As more and more individuals take part in the recreational risk activity of storm chasing the need to examine the factors influencing these decisions is necessary. Studies have previously examined either the motivations that drive risk activities or the personality traits (i.e. sensation-seeking characteristics) associated with other risk recreational activity participants; however, little has been done to examine the risk recreational group of storm chasers.
A survey instrument gathered information on motivational dimensions, sensation seeking characteristics, and socio-demographic characteristics of storm chaser participants. Results of this study identified that participants in storm chasing do not pursue risks as their ultimate goals, but primarily seek challenging experiences. Learning and gaining insight were identified as integral motivations that influence a particular experience. Furthermore, this study corroborates Robinson’s (1999) findings while further contributing to his definition of a storm chaser.

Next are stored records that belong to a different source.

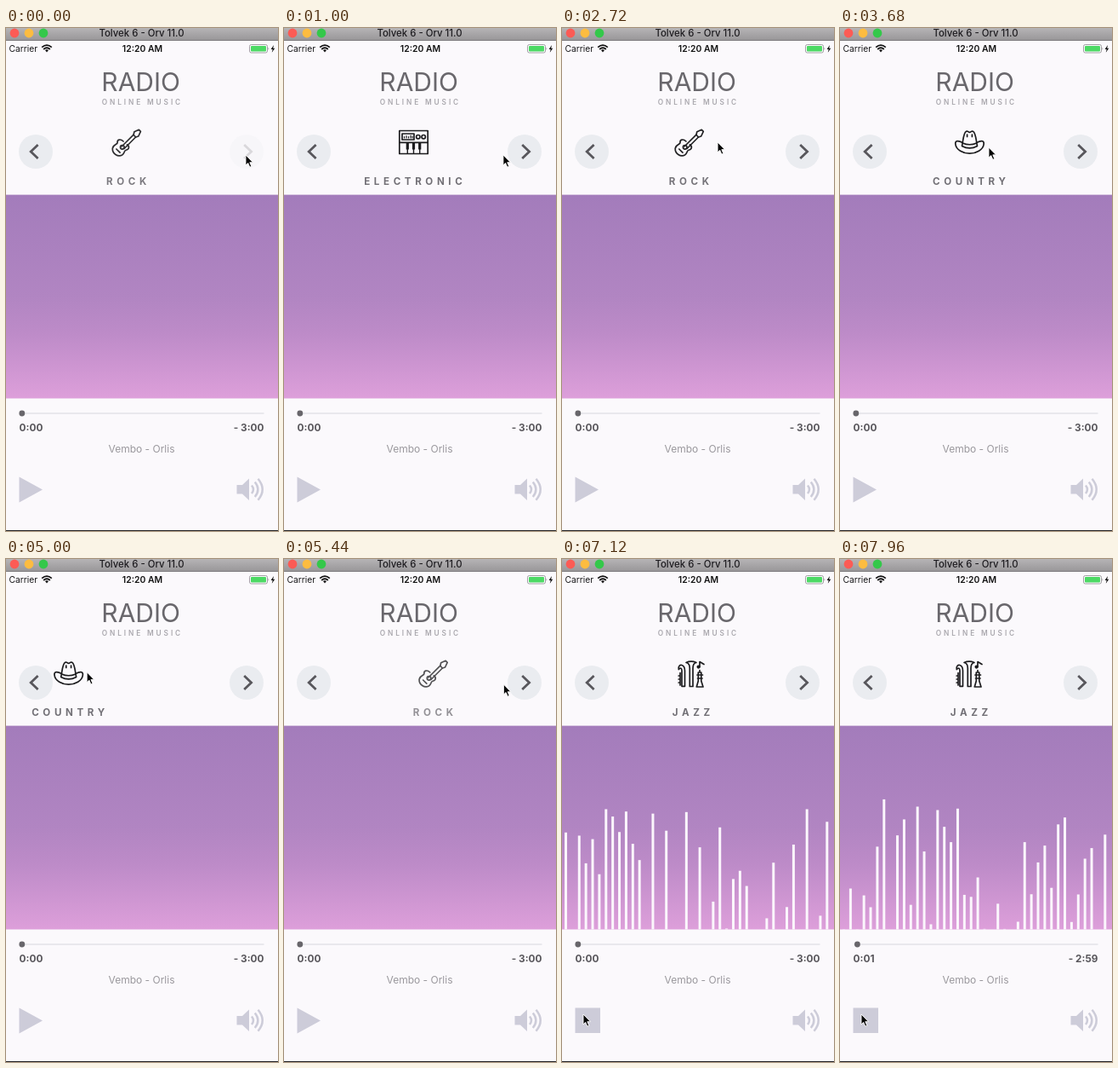
Recreate the animation shown at these times as an HTML page. Size 320 by 590 pixels, loop 8 s.

```html
<!DOCTYPE html>
<html lang="en">
<head>
<meta charset="utf-8">
<title>Radio player</title>
<style>
  html, body { margin: 0; width: 100%; height: 100%; overflow: hidden; background: #fbf9fc; }
  svg { display: block; width: 320px; height: 590px; font-family: Inter, Roboto, sans-serif; }
  .mid { text-anchor: middle; }
  .line { fill: none; stroke: #1c1c1e; stroke-width: 1.7; stroke-linecap: round; stroke-linejoin: round; }
  .label { font-size: 11.6px; font-weight: 700; letter-spacing: 4.6px; fill: #727076; text-anchor: middle; }
  .time { font-size: 11.8px; font-weight: 700; fill: #59575c; }
  .chevron { fill: none; stroke: #58575c; stroke-width: 2.8; }
  .control { fill: #cdccd9; }
</style>
</head>
<body>
<svg viewBox="0 0 320 590">
  <defs>
    <linearGradient id="chrome" x2="0" y2="1">
      <stop stop-color="#b6b4b6"/><stop offset="1" stop-color="#989698"/>
    </linearGradient>
    <linearGradient id="sky" x2="0" y2="1">
      <stop stop-color="#a37cbb"/><stop offset=".5" stop-color="#b185c2"/>
      <stop offset=".68" stop-color="#bd8bc8"/><stop offset="1" stop-color="#dd9fda"/>
    </linearGradient>
  </defs>
  <rect width="320" height="590" fill="#fbf9fc"/>

  <!-- window bar -->
  <rect width="320" height="14.5" fill="url(#chrome)"/>
  <rect y="14" width="320" height="1" fill="#7e7c7e"/>
  <circle cx="10" cy="6" r="5.4" fill="#fc5b55"/>
  <circle cx="27" cy="6" r="5.4" fill="#fdbc40"/>
  <circle cx="44" cy="6" r="5.4" fill="#34c84a"/>
  <text class="mid" x="159.5" y="10" font-size="11.4" font-weight="500" fill="#1e1c20">Tolvek 6 - Orv 11.0</text>

  <!-- status bar -->
  <text x="3.5" y="28" font-size="10.3" fill="#1a1a1c">Carrier</text>
  <g fill="none" stroke="#111" stroke-width="1.8">
    <path d="M42.2 22.6Q48 17.6 53.8 22.6M44.2 25Q48 21.6 51.8 25"/>
    <path d="M46 26L48 28.6 50 26Q48 24.6 46 26Z" fill="#111" stroke="none"/>
  </g>
  <text class="mid" x="160.5" y="28" font-size="10.4" font-weight="600" fill="#111">12:20 AM</text>
  <rect x="286.5" y="19.5" width="21" height="9.5" rx="2" fill="none" stroke="#8c8b8f" stroke-width=".8"/>
  <rect x="288" y="21" width="18" height="6.5" rx="1" fill="#4cd964"/>
  <path d="M308.5 22.5q1.6 1.7 0 3.4z" fill="#8c8b8f"/>
  <path d="M315 20L311.6 24.9H313.7L312.8 28.8 316.3 23.7H314.2Z" fill="#111"/>

  <!-- heading -->
  <text class="mid" x="158.7" y="74" font-size="30" font-weight="400" fill="#69676c">RADIO</text>
  <text class="mid" x="160.4" y="89.8" font-size="8.3" font-weight="600" letter-spacing="2.9" fill="#aaa8ae">ONLINE MUSIC</text>

  <!-- genres -->
  <g id="rock">
    <g class="line">
      <path d="M148.5 133C145 129.5 141 131 141.5 134.5C141.8 136.5 136 136.5 135.7 141.5C135.5 147.5 142 151.5 147 149C150.5 147 148.8 144 151.5 143.3C155.5 142.3 156 138.5 152.8 136.8"/>
      <path d="M146.5 139L160.5 125.2M149.5 141.5L163 128"/>
      <path d="M160.5 125.2L161.3 121.8 166.8 119.3 168.8 121.3 166.2 127 163 128Z"/>
      <circle cx="147.2" cy="139.8" r="2.3"/>
      <path d="M140.3 142L144.5 146.2"/>
    </g>
    <text class="label" x="154.3" y="184">ROCK</text>
  </g>
  <g id="electronic">
    <g class="line" stroke-linejoin="miter">
      <rect x="135.8" y="120.5" width="33.4" height="27"/>
      <path d="M135.8 134.3H169.2"/>
      <rect x="139" y="124" width="14" height="7"/>
      <path d="M141.5 129V127.5M144 129V126.5M146.5 129V127.5M149 129V126M151 129V127" stroke-width="1.2"/>
      <circle cx="157.8" cy="127.7" r="2.2"/><circle cx="164.2" cy="127.7" r="2.2"/>
      <path d="M145.3 135V142.5M152.5 135V142.5M159.7 135V142.5" stroke-width="3.2" stroke-linecap="butt"/>
      <path d="M145.3 142V147M152.5 142V147M159.7 142V147" stroke-width="1.4"/>
    </g>
    <text class="label" x="154.3" y="184">ELECTRONIC</text>
  </g>
  <g id="country">
    <g class="line">
      <path d="M143.5 138.5C145 132 145 123 148.5 121.2C150.5 120.3 151 122.4 152.5 122.4C154 122.4 154.5 120.3 156.5 121.2C160 123 160 132 161.5 138.5C156 141.5 149 141.5 143.5 138.5Z"/>
      <path d="M144.3 134.5C137.5 131 135.5 133 135.8 136C136.5 143 145 147.2 152.5 147.2C160 147.2 168.5 143 169.2 136C169.5 133 167.5 131 160.7 134.5"/>
      <path d="M145 135.3C149 137.2 156 137.2 160 135.3M149.6 125V127.5M155.4 125V127.5"/>
    </g>
    <text class="label" x="154.3" y="184">COUNTRY</text>
  </g>
  <g id="jazz">
    <g class="line">
      <path d="M146 121.5C149 122 150.3 124 150.3 128V149.5H154V128C154 124 155.3 122 158 121.5C154 119.8 150 119.8 146 121.5Z"/>
      <path d="M137.3 129.5C136.5 125.5 139 123.8 141 124.5C144.2 125.5 144.5 128 144.5 131V149.3H141V131C141 128 139.3 127.2 137.3 129.5Z"/>
      <path d="M139 133.5V148M137.2 137H139M137.2 141H139M137.2 145H139"/>
      <path d="M160.3 133V143L158.3 150H166L163.8 143V133ZM159 136H165.5M159.5 140H165M162 130.5V133"/>
      <path d="M162 126.5V120.5L167 123.5"/>
      <circle cx="160.6" cy="126.6" r="1.3" fill="#1c1c1e"/>
    </g>
    <text class="label" x="154.3" y="184">JAZZ</text>
  </g>

  <circle cx="35" cy="145" r="20" fill="#eaecf0"/>
  <path class="chevron" d="M37.6 137L29.2 145 37.6 153"/>
  <g id="next">
    <circle cx="283" cy="145" r="20" fill="#eaecf0"/>
    <path class="chevron" d="M280.2 137L288.6 145 280.2 153"/>
  </g>

  <!-- visualizer -->
  <rect y="195.6" width="320" height="238.9" fill="url(#sky)"/>
  <g id="bars" fill="#fbf6fc"></g>

  <!-- player -->
  <rect x="16" y="451" width="287.5" height="2" fill="#e9e8ed"/>
  <circle id="knob" cy="452" r="3.4" fill="#68666b"/>
  <text id="elapsed" class="time" x="15.6" y="473"></text>
  <text id="remaining" class="time" x="303.5" y="473" text-anchor="end"></text>
  <text class="mid" x="159.5" y="498" font-size="12" fill="#9a989d">Vembo - Orlis</text>
  <path id="play" class="control" d="M15.5 526.5V556.5L43 541.5Z"/>
  <rect id="stop" class="control" x="15.5" y="526.5" width="29.5" height="29.5"/>
  <path class="control" d="M271.5 536H278L286 528.5V554L278 546.5H271.5Z"/>
  <path d="M289 536.5Q293 541.3 289 546M292.8 532.5Q300 541.3 292.8 550M296.5 528.8Q307 541.3 296.5 553.7" fill="none" stroke="#cdccd9" stroke-width="2.5"/>
  <rect y="589" width="320" height="1" fill="#242326"/>

  <path id="cursor" d="M0 0V12L2.7 9.4 4.8 14.2 6.8 13.3 4.8 8.7H8.5Z" fill="#050505" stroke="#fff" stroke-width=".9"/>
</svg>
<script>
const LOOP = 8000, PLAY = 6840, SECOND = 7840;
const EXIT = 200, ENTER = 240, EXIT_TO = 130, ENTER_FROM = 95;
const BAR_COUNT = 40, BAR_GAP = 7.88, BAR_MAX = 158, BAR_STEP = 270, BASE = 434.5;
const $ = id => document.getElementById(id);
const clamp = k => Math.min(1, Math.max(0, k));
const mix = (a, b, k) => a + (b - a) * k;
const easeOut = k => 1 - (1 - k) ** 2;

const genres = ['country', 'rock', 'electronic', 'jazz'];
// dir -1 goes to the next genre, 1 to the previous; grab is where a drag begins.
const moves = [
  { at: -15, dir: -1 },
  { at: 2320, dir: 1, grab: 1900 },
  { at: 3000, dir: 1, grab: 2740 },
  { at: 5120, dir: -1, grab: 4700 },
  { at: 5560, dir: -1 },
  { at: 6160, dir: -1 }
];
moves.reduce((index, move) => {
  move.before = genres[index];
  move.after = genres[index - move.dir];
  return index - move.dir;
}, 1);

// Pointer stops: time, x, y.
const path = [
  [0, 282, 149], [700, 282, 149], [1000, 258, 149], [1900, 179, 134], [2320, 290, 132],
  [2740, 178, 134], [3000, 296, 134], [3680, 175, 140], [4100, 172, 197], [4700, 174, 137],
  [5120, 64, 131], [5480, 282, 149], [5660, 282, 149], [6080, 162, 348], [6600, 25, 534]
];
function pointer(t) {
  const i = path.findIndex(stop => stop[0] > t);
  if (i < 0) return path.at(-1).slice(1);
  if (i === 0) return path[0].slice(1);
  const [t0, x0, y0] = path[i - 1], [t1, x1, y1] = path[i];
  const k = (t - t0) / (t1 - t0);
  return [mix(x0, x1, k), mix(y0, y1, k)];
}
const dragged = (move, t) => move.grab === undefined ? 0 : pointer(t)[0] - pointer(move.grab)[0];

function genreState(t) {
  const i = moves.findLastIndex(move => move.at <= t);
  const move = moves[i], next = moves[i + 1], age = t - move.at;
  if (age < EXIT) {
    const k = age / EXIT;
    return { id: move.before, dx: mix(dragged(move, move.at), move.dir * EXIT_TO, k), opacity: 1 - k };
  }
  if (next?.grab <= t) return { id: move.after, dx: dragged(next, t), opacity: 1 };
  const k = easeOut(clamp((age - EXIT) / ENTER));
  return { id: move.after, dx: -move.dir * ENTER_FROM * (1 - k), opacity: k };
}

function nextOpacity(t) {
  const move = moves.findLast(m => m.at <= t);
  const clicked = move.grab === undefined && pointer(move.at)[0] > 262;
  return clicked ? mix(.2, 1, clamp((t - move.at - 20) / 220)) : 1;
}

function noise(i, step) {
  const n = Math.sin(i * 127.1 + step * 311.7) * 43758.5453;
  return n - Math.floor(n);
}
const level = (i, step) => step ? BAR_MAX * clamp(noise(i, step) * 1.35 - .3) : 0;

const bars = Array.from({ length: BAR_COUNT }, (_, i) => {
  const bar = document.createElementNS('http://www.w3.org/2000/svg', 'rect');
  bar.setAttribute('x', 3 + i * BAR_GAP);
  bar.setAttribute('width', 3);
  return $('bars').appendChild(bar);
});

function drawBars(t) {
  const phase = Math.max(0, (t - PLAY - 40) / BAR_STEP);
  const step = Math.floor(phase);
  bars.forEach((bar, i) => {
    const height = mix(level(i, step), level(i, step + 1), phase - step);
    bar.setAttribute('y', BASE - height);
    bar.setAttribute('height', t < PLAY ? 0 : height);
  });
}

const show = (id, on) => $(id).setAttribute('visibility', on ? 'visible' : 'hidden');

function draw(t) {
  const { id, dx, opacity } = genreState(t);
  genres.forEach(genre => show(genre, genre === id));
  $(id).setAttribute('transform', `translate(${dx} 0)`);
  $(id).setAttribute('opacity', opacity);
  $('next').setAttribute('opacity', nextOpacity(t));
  $('cursor').setAttribute('transform', `translate(${pointer(t)})`);

  const playing = t >= PLAY, seconds = t >= SECOND ? 1 : 0;
  show('play', !playing);
  show('stop', playing);
  $('elapsed').textContent = `0:0${seconds}`;
  $('remaining').textContent = seconds ? '- 2:59' : '- 3:00';
  $('knob').setAttribute('cx', 18.8 + seconds * 1.6);
  drawBars(t);
}

const start = performance.now();
function frame(now) {
  draw(Math.max(0, now - start) % LOOP);
  requestAnimationFrame(frame);
}
draw(0);
requestAnimationFrame(frame);
</script>
</body>
</html>
```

In addition to storm chasers observing and following a developing thunderstorm either for educational purposes, scientific research, or as a recreational activity this study finds that storm chasers are individuals interested in seeking an experience and are further motived by experiencing nature and learning.